The latest in Dominic Savage’s acclaimed series of standalone female-led programmes for Channel 4, it follows two previous mini-series of I Am . . . in 2019 and last year. The new feature-length episode (co-written by Winslet) tells an urgent, aching story about a mother’s struggle to get through to her social media-addled daughter who has retreated behind impenetrable emotional barricades.
To say that Winslet “plays” Ruth is an understatement — she inhabits the character to the point that we lose sight of the movie star. All the concern, frustration and love that swell and compete within Ruth as she begins to crack under the weight of her daughter’s withdrawal seems to be acutely felt by Winslet — etched on her skin, even — rather than just acted out.
The emotional authenticity that Winslet brings to the role is further amplified by the fact that she appears opposite her real-life daughter, Mia Threapleton, who plays the troubled 17-year-old Freya. Although such close-to-home casting might have yielded self-conscious performances, what we get instead is a drama elevated by instinctive, organic exchanges and moments of unaffected intimacy.
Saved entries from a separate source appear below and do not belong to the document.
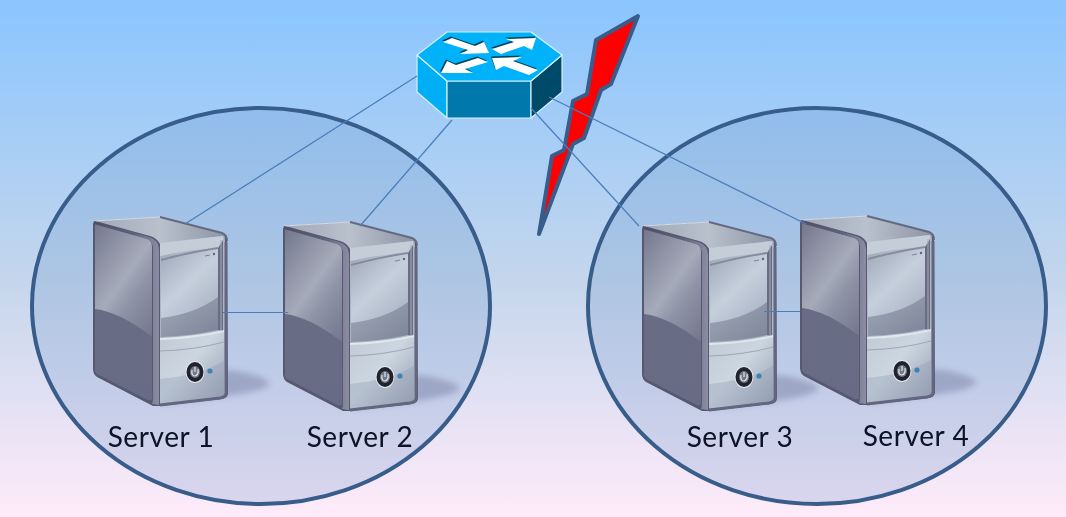
<!DOCTYPE html>
<html lang="en">
<head>
<meta charset="utf-8">
<title>Server groups and router link failure</title>
<style>
:root {
  --sky-top: #8ac5ff;
  --sky-mid: #c4d6ec;
  --sky-low: #ffebfa;
  --outline: #385d8a;
  --link: #4a7ebb;
  --group: rgba(79, 129, 189, .2);
  --bolt: #ff0000;
  --router-top: #00b2fa;
  --router-left: #00aef5;
  --router-front: #0078ab;
  --router-side: #004a69;
  --label: #0c1428;
}
* { box-sizing: border-box; margin: 0; }
html, body { width: 1066px; height: 517px; overflow: hidden; }
.diagram {
  position: relative;
  width: 1066px;
  height: 517px;
  overflow: hidden;
  background: linear-gradient(var(--sky-top), var(--sky-mid) 54%, var(--sky-low));
}
.drawing { position: absolute; inset: 0; display: block; }
.group { fill: var(--group); stroke: var(--outline); stroke-width: 4; }
.links { stroke: var(--link); stroke-width: 1.2; }
.bolt { fill: var(--bolt); stroke: var(--outline); stroke-width: 4; stroke-linejoin: round; }
.router { stroke: #d5efff; stroke-width: 1.2; stroke-linejoin: round; }
.label {
  position: absolute;
  top: 419px;
  width: 140px;
  font: 28px/34px Lato, "Open Sans", sans-serif;
  letter-spacing: .6px;
  text-align: center;
  white-space: nowrap;
  color: var(--label);
}
.label-1 { left: 91px; }
.label-2 { left: 290px; }
.label-3 { left: 670px; }
.label-4 { left: 846px; top: 418px; }
</style>
</head>
<body>
<main class="diagram">
  <svg class="drawing" width="1066" height="517" viewBox="0 0 1066 517" role="img" aria-label="A router linked to two groups of two servers, with a lightning bolt cutting the links to the second group">
    <defs>
      <linearGradient id="side-panel" x1="0" y1="0" x2=".45" y2="1">
        <stop offset="0" stop-color="#73778d"/>
        <stop offset=".45" stop-color="#a6abba"/>
        <stop offset=".6" stop-color="#8e93a6"/>
        <stop offset="1" stop-color="#6a6e86"/>
      </linearGradient>
      <linearGradient id="side-shade" x1="0" y1="0" x2="0" y2="1">
        <stop offset="0" stop-color="#686c84"/>
        <stop offset="1" stop-color="#676b85"/>
      </linearGradient>
      <linearGradient id="front-edge" x1="0" y1="0" x2="1" y2="0">
        <stop offset="0" stop-color="#4c4f66"/>
        <stop offset=".6" stop-color="#5d6078"/>
        <stop offset="1" stop-color="#8b8ea3"/>
      </linearGradient>
      <linearGradient id="lid" x1="0" y1="0" x2="1" y2="0">
        <stop offset="0" stop-color="#a0a7b6"/>
        <stop offset=".5" stop-color="#b9c1cd"/>
        <stop offset="1" stop-color="#8d94a5"/>
      </linearGradient>
      <linearGradient id="screen" x1="0" y1="0" x2=".6" y2="1">
        <stop offset="0" stop-color="#9ea6b6"/>
        <stop offset=".5" stop-color="#c6d0dd"/>
        <stop offset="1" stop-color="#a5afbf"/>
      </linearGradient>
      <linearGradient id="screen-shade" x1="0" y1="0" x2="1" y2="1">
        <stop offset="0" stop-color="#a0a9b9"/>
        <stop offset="1" stop-color="#7c8497"/>
      </linearGradient>
      <linearGradient id="base" x1="0" y1="0" x2="1" y2="1">
        <stop offset="0" stop-color="#c0c9d5"/>
        <stop offset=".45" stop-color="#ccd6e0"/>
        <stop offset="1" stop-color="#929baf"/>
      </linearGradient>
      <filter id="soft" x="-20%" y="-40%" width="140%" height="180%">
        <feGaussianBlur stdDeviation="3"/>
      </filter>
      <g id="server">
        <path d="M160 404L228 370Q262 374 270 383Q266 391 226 396Z" fill="#6c7396" opacity=".42" filter="url(#soft)"/>
        <path d="M94 221L160 217L222 233Q227 235 227 241L228 393Q228 398 222 399L160 406L153 406L97 377Q93 374 93 369V224Z" fill="#56596f"/>
        <path d="M97 224L148 239Q152 241 152 247V397Q152 401 148 400L98 374Q95 372 95 368V226Q95 223 97 224Z" fill="url(#side-panel)"/>
        <path d="M95 309Q120 312 152 337V397Q152 401 148 400L98 374Q95 372 95 368Z" fill="url(#side-shade)"/>
        <path d="M94 221L160 217L222 233Q226 235 225 238L160 244Q157 238 150 236L99 222Z" fill="url(#lid)"/>
        <path d="M94 221L160 217L222 233" fill="none" stroke="#d5dae3"/>
        <path d="M160 217L222 233Q227 235 227 241" fill="none" stroke="#646980" stroke-width="2"/>
        <path d="M94 221L149 237Q159 240 159 250V405L152 404Q153 402 153 396V247Q152 241 147 239L94 224Z" fill="url(#front-edge)"/>
        <path d="M160 243L223 236Q225 236 225 242V393Q225 397 220 398L160 404Z" fill="#adb6c5"/>
        <path d="M160 243L223 236V248L160 256Z" fill="#c5cdd8"/>
        <path d="M161 256Q190 249 218 248V330Q190 336 161 337Z" fill="url(#screen)"/>
        <path d="M161 318Q195 314 218 297V330Q190 336 161 337Z" fill="url(#screen-shade)"/>
        <path d="M161 260Q190 252 218 248" fill="none" stroke="#858c9f" stroke-width="2"/>
        <path d="M218 248L223 240V331L218 330Z" fill="#686d84"/>
        <path d="M221 240V330" stroke="#a6adbb"/>
        <path d="M160 339Q194 338 224 331V393Q224 397 220 398L160 404Z" fill="url(#base)"/>
        <path d="M160 339Q194 338 224 331" fill="none" stroke="#e0e7ee" stroke-width="2"/>
        <path d="M160 351Q195 350 224 342" fill="none" stroke="#9ca7b8"/>
        <path d="M160 379Q200 375 224 361V393Q224 397 220 398L160 404Z" fill="#8f9bb2" opacity=".35"/>
        <path d="M226 242V393Q226 397 220 398L160 405" fill="none" stroke="#62667e" stroke-width="3"/>
        <ellipse cx="195" cy="372" rx="9.5" ry="11" fill="#e4e9ef"/>
        <ellipse cx="195" cy="372" rx="8.5" ry="10" fill="#20222d"/>
        <ellipse cx="195" cy="372" rx="5" ry="6" fill="#737887"/>
        <path d="M192 370Q191 376 195 376Q199 375 198 369M195 367V372" fill="none" stroke="#dfe3e9" stroke-width="1.2"/>
        <circle cx="210" cy="371" r="2.6" fill="#3f83b4"/>
        <circle cx="214" cy="254" r="1.2" fill="#5f667b"/>
        <path d="M205 256L210 255" stroke="#7c8397"/>
      </g>
      <path id="arrow" d="M0-4H24V-9L43 0L24 9V4H0Z"/>
    </defs>

    <g class="group">
      <ellipse cx="261" cy="306" rx="229" ry="198"/>
      <ellipse cx="817" cy="306" rx="229" ry="198"/>
    </g>

    <g class="servers">
      <use href="#server"/>
      <use href="#server" x="190" y="5"/>
      <use href="#server" x="549" y="5"/>
      <use href="#server" x="707" y="-1"/>
    </g>

    <polygon class="bolt" points="638,16 596,40 587,94 573,101 564,150 552,156 539,234 573,144 584,138 601,90 611,84"/>

    <g class="router">
      <polygon points="417,55 447,81 447,118 417,92" fill="var(--router-left)"/>
      <polygon points="447,81 531,81 531,118 447,118" fill="var(--router-front)"/>
      <polygon points="531,81 562,55 562,92 531,118" fill="var(--router-side)"/>
      <polygon points="447,32 531,32 562,55 531,81 447,81 417,55" fill="var(--router-top)"/>
    </g>
    <g class="router-arrows">
      <g fill="#00435f" transform="translate(-1 -1.5)">
        <polygon points="452,38 475,46 484,42 489,53 460,54 468,50 443,42"/>
        <polygon points="492,49 514,42 506,39 536,38 532,50 524,46 501,54"/>
        <polygon points="478,58 488,62 465,69 473,73 441,73 447,61 456,65"/>
        <polygon points="492,58 522,57 513,61 538,70 529,75 504,66 496,70"/>
      </g>
      <g fill="#fff">
        <polygon points="452,38 475,46 484,42 489,53 460,54 468,50 443,42"/>
        <polygon points="492,49 514,42 506,39 536,38 532,50 524,46 501,54"/>
        <polygon points="478,58 488,62 465,69 473,73 441,73 447,61 456,65"/>
        <polygon points="492,58 522,57 513,61 538,70 529,75 504,66 496,70"/>
      </g>
    </g>

    <g class="links">
      <line x1="417" y1="76" x2="185" y2="224"/>
      <line x1="452" y1="120" x2="360" y2="226"/>
      <line x1="531" y1="108" x2="639" y2="226"/>
      <line x1="549" y1="97" x2="806" y2="224"/>
      <line x1="223" y1="312.5" x2="288" y2="312.5"/>
      <line x1="764" y1="311.5" x2="800" y2="311.5"/>
    </g>
  </svg>

  <p class="label label-1">Server 1</p>
  <p class="label label-2">Server 2</p>
  <p class="label label-3">Server 3</p>
  <p class="label label-4">Server 4</p>
</main>
</body>
</html>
This rawness can at times be overwhelming. There are several instances when the characters are so vulnerable — not least an utterly heartbreaking scene in which Ruth discovers that Freya has self-harmed — that it almost feels like intruding on a private family moment.
That Ruth and Freya seem so real is not solely thanks to the richness of the acting. Although the film is fictional, similar scenes are playing out in homes across the world. Billed as a story about “the endemic mental health crisis affecting young people”, the drama meaningfully illustrates the corrosive impact that social media can have on a person’s relationships and sense of self worth.
Yet the film is careful to avoid didacticism and judgment. Instead, it shows an abundance of compassion towards the characters who are consumed by their own perceived inadequacies. It recognises both how isolating it is to be a parent tasked with staying strong and constant while breaking apart on the inside, and how desperately hard it is to be a teenager in a time of merciless online scrutiny.
But some signs of hope emerge in the form of open communication. When Ruth stops concealing her distress and shares it, Freya in turn begins to articulate her own bewildering feelings of depression. Perhaps this exquisitely heartfelt drama will inspire viewers to do likewise.
Streaming now on All4